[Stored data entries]
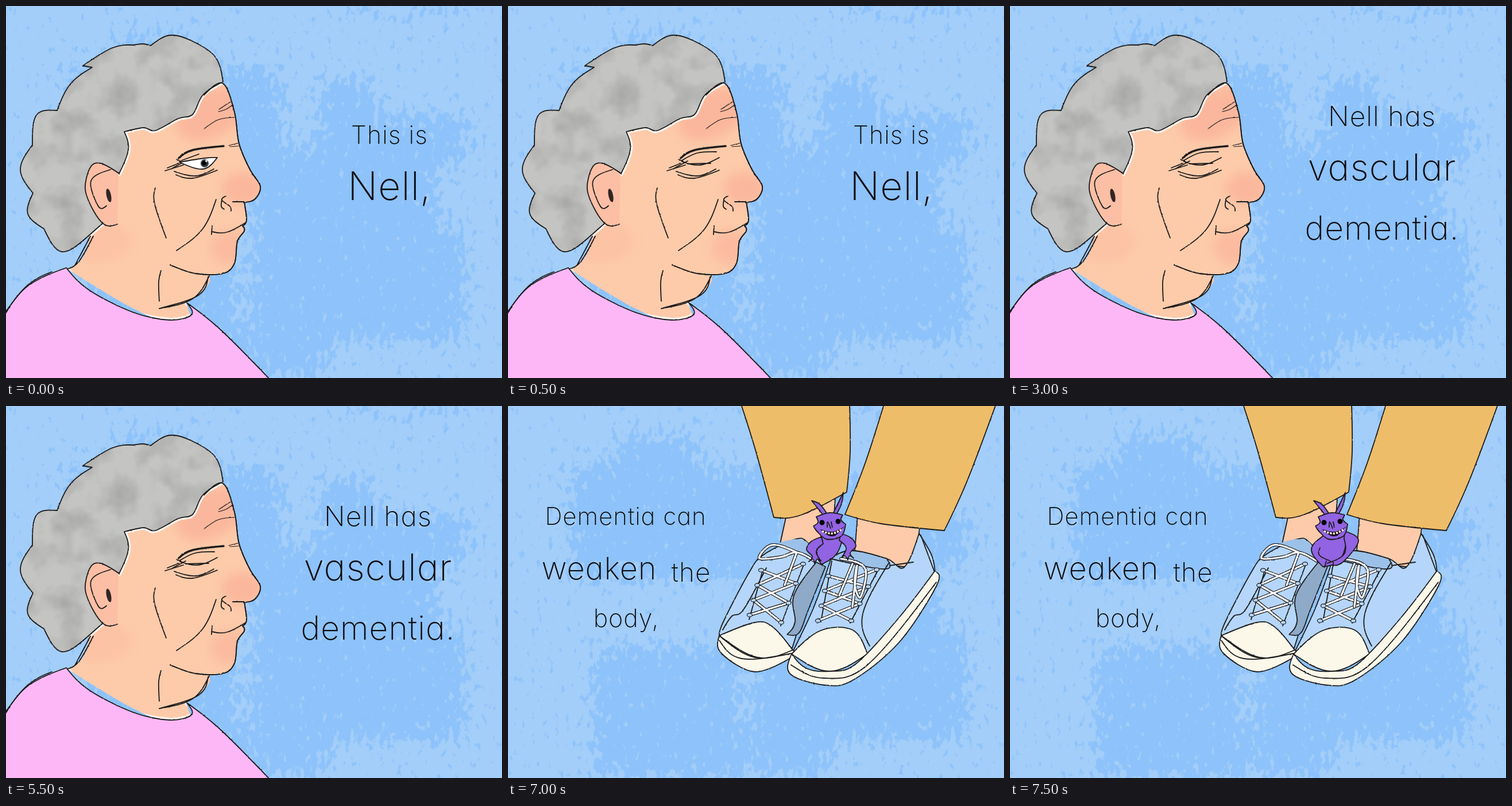
An HTML page that plays this animation: 864 by 648 pixels, repeating every 8000 ms.

```html
<!DOCTYPE html>
<html lang="en">
<head>
<meta charset="utf-8">
<title>Living with dementia</title>
<style>
  html, body { margin: 0; width: 100%; height: 100%; overflow: hidden; background: #a3cef9; }
  svg { display: block; width: 100vw; height: 100vh; }
  path { stroke-linecap: round; stroke-linejoin: round; }
  .ink { fill: none; stroke: #1c1a1b; stroke-width: 1.8; }
  .bold { stroke-width: 3.6; }
  .fine { stroke-width: 1.2; }
  .skin { fill: #fdcbaa; }
  .ear { fill: #fcbfa5; }
  .hair { fill: #c4c4c2; }
  .shirt { fill: #fdb7f6; }
  .cloth { fill: #eebd6a; }
  .cream { fill: #fbf8ea; }
  .denim { fill: #b5d6fa; }
  .lining { fill: #9bc1e9; }
  .shade { fill: #8eaac8; }
  .purple { fill: #9264e2; }
  .white { fill: #fff; }
  .blush { fill: #f9a48f; }
  .halo { fill: none; stroke: #fff7f0; stroke-width: 8; }
  .edge { fill: none; stroke: #1c1a1b; stroke-width: 5.6; }
  .lace { fill: none; stroke: #fff; stroke-width: 3.2; }
  .teeth { fill: none; stroke: #fff3da; stroke-width: 3.4; stroke-dasharray: 3.4 2; stroke-linecap: butt; }
  text { font-family: Inter, Lato, sans-serif; font-weight: 200; font-feature-settings: "cv11"; letter-spacing: 1px; text-anchor: middle; fill: #0c0d10; }
</style>
</head>
<body>
<svg viewBox="0 0 864 648">
  <defs>
    <filter id="grunge" filterUnits="userSpaceOnUse" x="0" y="0" width="864" height="648" color-interpolation-filters="sRGB">
      <feGaussianBlur in="SourceAlpha" stdDeviation="20" result="soft"/>
      <feTurbulence type="fractalNoise" baseFrequency=".1 .06" numOctaves="5" seed="8"/>
      <feColorMatrix values="0 0 0 0 0  0 0 0 0 0  0 0 0 0 0  1 0 0 0 0"/>
      <feComposite in2="soft" operator="arithmetic" k2="1.3" k3=".6" k4="-.45"/>
      <feComponentTransfer result="patch"><feFuncA type="linear" slope="7" intercept="-3"/></feComponentTransfer>
      <feFlood flood-color="#8dc2fa"/>
      <feComposite in2="patch" operator="in"/>
    </filter>
    <filter id="wash" color-interpolation-filters="sRGB">
      <feTurbulence type="fractalNoise" baseFrequency=".022" numOctaves="3" seed="4"/>
      <feColorMatrix values="0 0 0 0 .4  0 0 0 0 .4  0 0 0 0 .4  .6 0 0 0 -.24"/>
      <feComposite in2="SourceAlpha" operator="in" result="tint"/>
      <feMerge><feMergeNode in="SourceGraphic"/><feMergeNode in="tint"/></feMerge>
    </filter>
    <filter id="pencil" filterUnits="userSpaceOnUse" x="0" y="0" width="864" height="648">
      <feTurbulence type="fractalNoise" baseFrequency=".25" numOctaves="2"/>
      <feDisplacementMap in="SourceGraphic" scale="2" xChannelSelector="R" yChannelSelector="G"/>
    </filter>
    <filter id="blur" x="-60%" y="-60%" width="220%" height="220%"><feGaussianBlur stdDeviation="9"/></filter>

    <path id="head" data-p="200,205* 345,150* 390,300 378,440 354,469* 350,488 314,519* 323,542* 250,540 107,458* 140,425 150,330z"/>
    <path id="profile" data-p="345,155* 378,135 398,185 406,240 425,285 443,314 434,336 415,342* 419,373 412,383* 415,392 403,410 398,448 378,466 330,466 286,451*"/>
    <path id="hair" data-p="378,132* 364,88 322,60 285,51 252,69* 238,66 222,68* 185,73 134,104* 150,107* 112,136 89,182* 53,190 46,242* 25,285 47,326* 38,362 66,388* 97,428 143,401* 169,378* 165,300 197,292* 213,250 206,219* 240,212 260,217 300,196 325,189 343,155 378,132*z"/>
    <path id="shirt" data-p="105,456* 145,495 220,533 285,547 323,538 315,517* 375,565 464,655* -9,655* -9,550* 35,490 105,456*z"/>
    <clipPath id="skinClip"><use href="#head"/><use href="#profile"/></clipPath>

    <path id="laces"/>
    <path id="bows" data-p="503,255 460,242 438,265 475,263 503,255 534,270 / 503,255 482,312 / 580,266 622,283 614,333 604,312 607,280 / 600,275 577,330 / 608,278 600,350"/>
    <path id="arm" class="ink purple" data-p="546,228* 528,236 520,250 530,262 524,271* 531,267 534,274* 539,267 545,270* 537,253 549,240*z"/>
  </defs>

  <rect width="864" height="648" fill="#a3cef9"/>
  <path filter="url(#grunge)" d="M545 130H640V190H805V270H750V390H800V580H560V640H430V250H545ZM110 100H190V50H330V110H480V300H110ZM150 420H400V560H420V648H150ZM590 0H800V16H590Z"/>

  <g id="portrait">
    <g filter="url(#pencil)">
      <use href="#head" class="skin"/>
      <use href="#profile" class="ink skin"/>
    </g>
    <g clip-path="url(#skinClip)">
      <g class="blush" filter="url(#blur)">
        <ellipse cx="358" cy="188" rx="66" ry="40" opacity=".5" transform="rotate(-28 358 188)"/>
        <ellipse cx="412" cy="318" rx="36" ry="28" opacity=".5"/>
        <ellipse cx="388" cy="420" rx="32" ry="30" opacity=".4"/>
        <ellipse cx="162" cy="410" rx="55" ry="36" opacity=".2"/>
      </g>
      <use href="#hair" class="halo"/>
      <use href="#shirt" class="halo"/>
    </g>
    <use href="#hair" class="hair" filter="url(#wash)"/>
    <g filter="url(#pencil)">
      <use href="#hair" class="ink"/>
      <use href="#shirt" class="ink shirt"/>
      <use href="#profile" class="ink"/>
      <path class="ink ear" data-p="196,291* 165,274 147,281 138,318 151,354 172,381 194,380*"/>
      <path class="ink" data-p="182,285 148,305 161,349 175,348 / 415,341 395,341 / 152,401 127,445 107,458 / 147,401 120,452 / 354,470 325,510 267,527 / 352,472 335,504 270,526 / -3,536 38,486 80,463"/>
      <path class="ink" data-p="260,317 259,345 279,404 / 366,337 342,389 297,426 / 359,383 358,398 / 358,393 385,394 418,377 / 383,331 376,338 390,349 392,357 / 376,338 375,349 380,354 / 270,461 266,480 267,514"/>
      <path class="ink fine" data-p="370,184 383,180 395,172 / 371,180 391,167 / 345,214 370,198 398,194 / 388,243 404,239 / 390,245 405,244"/>
      <path class="ink bold" data-p="301,265 325,251 379,244"/>
      <path class="ink" data-p="277,287 309,277 / 281,282 301,274 / 297,267 309,273 / 289,283 313,270 / 293,288 330,296 362,284 / 296,294 325,300 368,286"/>
      <ellipse cx="179" cy="330" rx="4" ry="12" transform="rotate(-12 179 330)" fill="#302523"/>
    </g>
    <g id="eyeOpen">
      <path class="ink white" data-p="302,272* 346,265 368,264* 343,284 302,272*z"/>
      <circle cx="346" cy="274" r="7" fill="#343c42"/>
      <circle cx="345" cy="274" r="3.8"/>
      <circle cx="349" cy="270" r="1.8" class="white"/>
      <path class="ink" data-p="306,269 336,258"/>
    </g>
    <path id="eyeShut" class="ink" data-p="303,269 330,256 363,254 / 303,271 335,277 368,264 / 313,275 353,274"/>
    <g id="intro">
      <text x="668" y="240" font-size="43">This is</text>
      <text x="668" y="338" font-size="68">Nell,</text>
    </g>
    <g id="diagnosis">
      <text x="648" y="209" font-size="48">Nell has</text>
      <text x="648" y="304" font-size="64">vascular</text>
      <text x="648" y="407" font-size="57">dementia.</text>
    </g>
  </g>

  <g id="shoes">
    <g filter="url(#pencil)">
      <path class="ink skin" data-p="486,185* 473,245* 565,240* 570,160*z"/>
      <path class="ink skin" data-p="609,190* 604,253* 680,279 706,268 717,212*z"/>
      <path class="ink cloth" data-p="406,-3* 432,80 463,194* 510,190 590,150* 596,80 595,-3*"/>
      <path class="ink cloth" data-p="655,-3* 622,100 587,189* 650,205 760,217* 800,130 850,-3*"/>
      <path class="ink denim" data-p="368,400* 376,374 420,290 444,260 500,232 522,238 548,276* 520,345 494,425*z"/>
      <path class="lining" data-p="470,239* 500,232 522,238 533,264* 490,252z"/>
      <path class="ink shade" data-p="537,272* 498,330 500,376 486,398* 507,395 522,358 553,280*z"/>
      <path class="ink denim" data-p="494,432* 532,352 562,268* 598,252 660,266 690,281 716,222* 738,260 744,290* 680,373 626,432*z"/>
      <path class="ink lining" data-p="562,266* 598,252 660,266* 655,284 562,266*z"/>
      <path class="ink" data-p="444,285 420,372 / 516,274 475,383 / 450,282 410,355 390,366 374,390 / 564,270 545,376 / 645,285 596,378 / 663,274 618,362 630,418 / 665,278 706,272 / 719,225 744,292"/>
      <path class="ink cream" data-p="368,400* 372,431 430,463 494,438 496,425* 430,438 368,400*z"/>
      <path class="ink cream" data-p="368,400* 430,377 460,384 496,425* 435,438 368,400*z"/>
      <path class="ink cream" data-p="494,432* 545,391 600,390 626,432* 560,462 494,432*z"/>
      <path class="ink cream" data-p="743,288* 746,314 681,412 600,478 550,486 492,467 494,432* 520,457 560,462 605,450 680,370 743,288*z"/>
      <path class="ink" data-p="368,408 407,440 494,431 / 493,451 550,474 625,452 746,307"/>
      <use href="#laces" class="edge"/><use href="#laces" class="lace"/>
      <use href="#bows" class="edge"/><use href="#bows" class="lace"/>
      <g id="eyelets"></g>
    </g>
    <g id="armsApart" filter="url(#pencil)">
      <path class="ink purple" data-p="546,226* 538,256 546,276* 572,258 584,226*z"/>
      <use href="#arm"/>
      <use href="#arm" transform="translate(1126 -6) scale(-1 1)"/>
    </g>
    <g id="armsJoined" filter="url(#pencil)">
      <path class="ink purple" data-p="546,226* 525,250 545,280* 575,268 588,226*z"/>
      <path class="ink purple" data-p="583,218* 607,235 582,270 563,278* 562,271 553,274* 582,258 582,231*z"/>
      <path class="ink" data-p="540,247 539,260 558,270 / 548,281 551,270"/>
    </g>
    <g filter="url(#pencil)">
      <path class="ink purple" data-p="549,190* 529,165* 543,171 556,188*z"/>
      <path class="ink purple" data-p="566,188* 584,151* 581,170 573,187*z"/>
      <path class="ink purple" data-p="537,193* 560,186 583,190* 580,198 588,206* 580,227 555,232 538,218 532,209* 540,203 537,193*z"/>
      <path fill="#1b1020" data-p="543,214* 565,219 586,210* 565,227 543,214*z"/>
      <path class="teeth" data-p="547,218 565,222 583,214"/>
      <path class="ink" data-p="556,211 557,202 562,213 / 565,211 563,202"/>
      <circle cx="547" cy="203" r="4.5"/><circle cx="575" cy="201" r="4.5"/>
    </g>
    <text x="205" y="207" font-size="42">Dementia can</text>
    <text x="159" y="302" font-size="54">weaken</text>
    <text x="319" y="306" font-size="46">the</text>
    <text x="206" y="385" font-size="43">body,</text>
  </g>
</svg>
<script>
  const $ = id => document.getElementById(id);
  const mix = (a, b, t) => a.map((v, k) => v + (b[k] - v) * t);

  // Smooth stroke through "x,y" points; "*" marks a sharp corner, "z" closes.
  function curve(text) {
    const pts = text.replace('z', '').split(' ').map(s => s.split(',').map(parseFloat));
    const sharp = text.split(' ').map((s, i) => s.includes('*') || i === 0 || i === pts.length - 1);
    const handle = (i, side) => pts[i].map((v, k) => v + side * (pts[i + 1][k] - pts[i - 1][k]) / 6);
    let d = 'M' + pts[0];
    for (let i = 1; i < pts.length; i++) {
      const a = pts[i - 1], b = pts[i];
      let out = sharp[i - 1] ? a : handle(i - 1, 1);
      let back = sharp[i] ? b : handle(i, -1);
      // A corner leans toward the opposite handle, which keeps bumps round.
      if (sharp[i - 1]) out = mix(a, back, .5);
      else if (sharp[i]) back = mix(b, out, .5);
      d += `C${out} ${back} ${b}`;
    }
    return text.endsWith('z') ? d + 'Z' : d;
  }

  for (const path of document.querySelectorAll('[data-p]'))
    path.setAttribute('d', path.dataset.p.split(' / ').map(curve).join(''));

  // Crossed laces between two evenly spaced rows of eyelets.
  function lace(leftTop, leftEnd, rightTop, rightEnd, rows = 4) {
    let d = '', holes = '';
    for (let i = 0; i < rows; i++) {
      const row = n => [mix(leftTop, leftEnd, n / (rows - 1)), mix(rightTop, rightEnd, n / (rows - 1))];
      const [l, r] = row(i);
      for (const [x, y] of [l, r])
        holes += `<ellipse class="ink fine denim" cx="${x}" cy="${y}" rx="4.5" ry="3.2"/>`;
      if (i < rows - 1) {
        const [l2, r2] = row(i + 1);
        d += `M${l}L${r2}M${r}L${l2}`;
      }
    }
    $('laces').setAttribute('d', ($('laces').getAttribute('d') || '') + d);
    $('eyelets').innerHTML += holes;
  }
  lace([441, 286], [421, 364], [514, 275], [476, 377]);
  lace([558, 296], [540, 374], [642, 285], [598, 374]);

  const show = (id, on) => { $(id).style.display = on ? '' : 'none'; };

  function draw() {
    const t = performance.now() % 8000;
    const shut = t % 2500 >= 500 && t % 2500 < 1000;
    show('portrait', t < 7000);
    show('intro', t < 3000);
    show('diagnosis', t >= 3000);
    show('eyeOpen', !shut);
    show('eyeShut', shut);
    show('shoes', t >= 7000);
    show('armsApart', t < 7500);
    show('armsJoined', t >= 7500);
    requestAnimationFrame(draw);
  }
  draw();
</script>
</body>
</html>
```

◆ What is required ◆
The records are given above. Copy each line in them that holds "font".

◆ Exercise response ◆
  text { font-family: Inter, Lato, sans-serif; font-weight: 200; font-feature-settings: "cv11"; letter-spacing: 1px; text-anchor: middle; fill: #0c0d10; }
      <text x="668" y="240" font-size="43">This is</text>
      <text x="668" y="338" font-size="68">Nell,</text>
      <text x="648" y="209" font-size="48">Nell has</text>
      <text x="648" y="304" font-size="64">vascular</text>
      <text x="648" y="407" font-size="57">dementia.</text>
    <text x="205" y="207" font-size="42">Dementia can</text>
    <text x="159" y="302" font-size="54">weaken</text>
    <text x="319" y="306" font-size="46">the</text>
    <text x="206" y="385" font-size="43">body,</text>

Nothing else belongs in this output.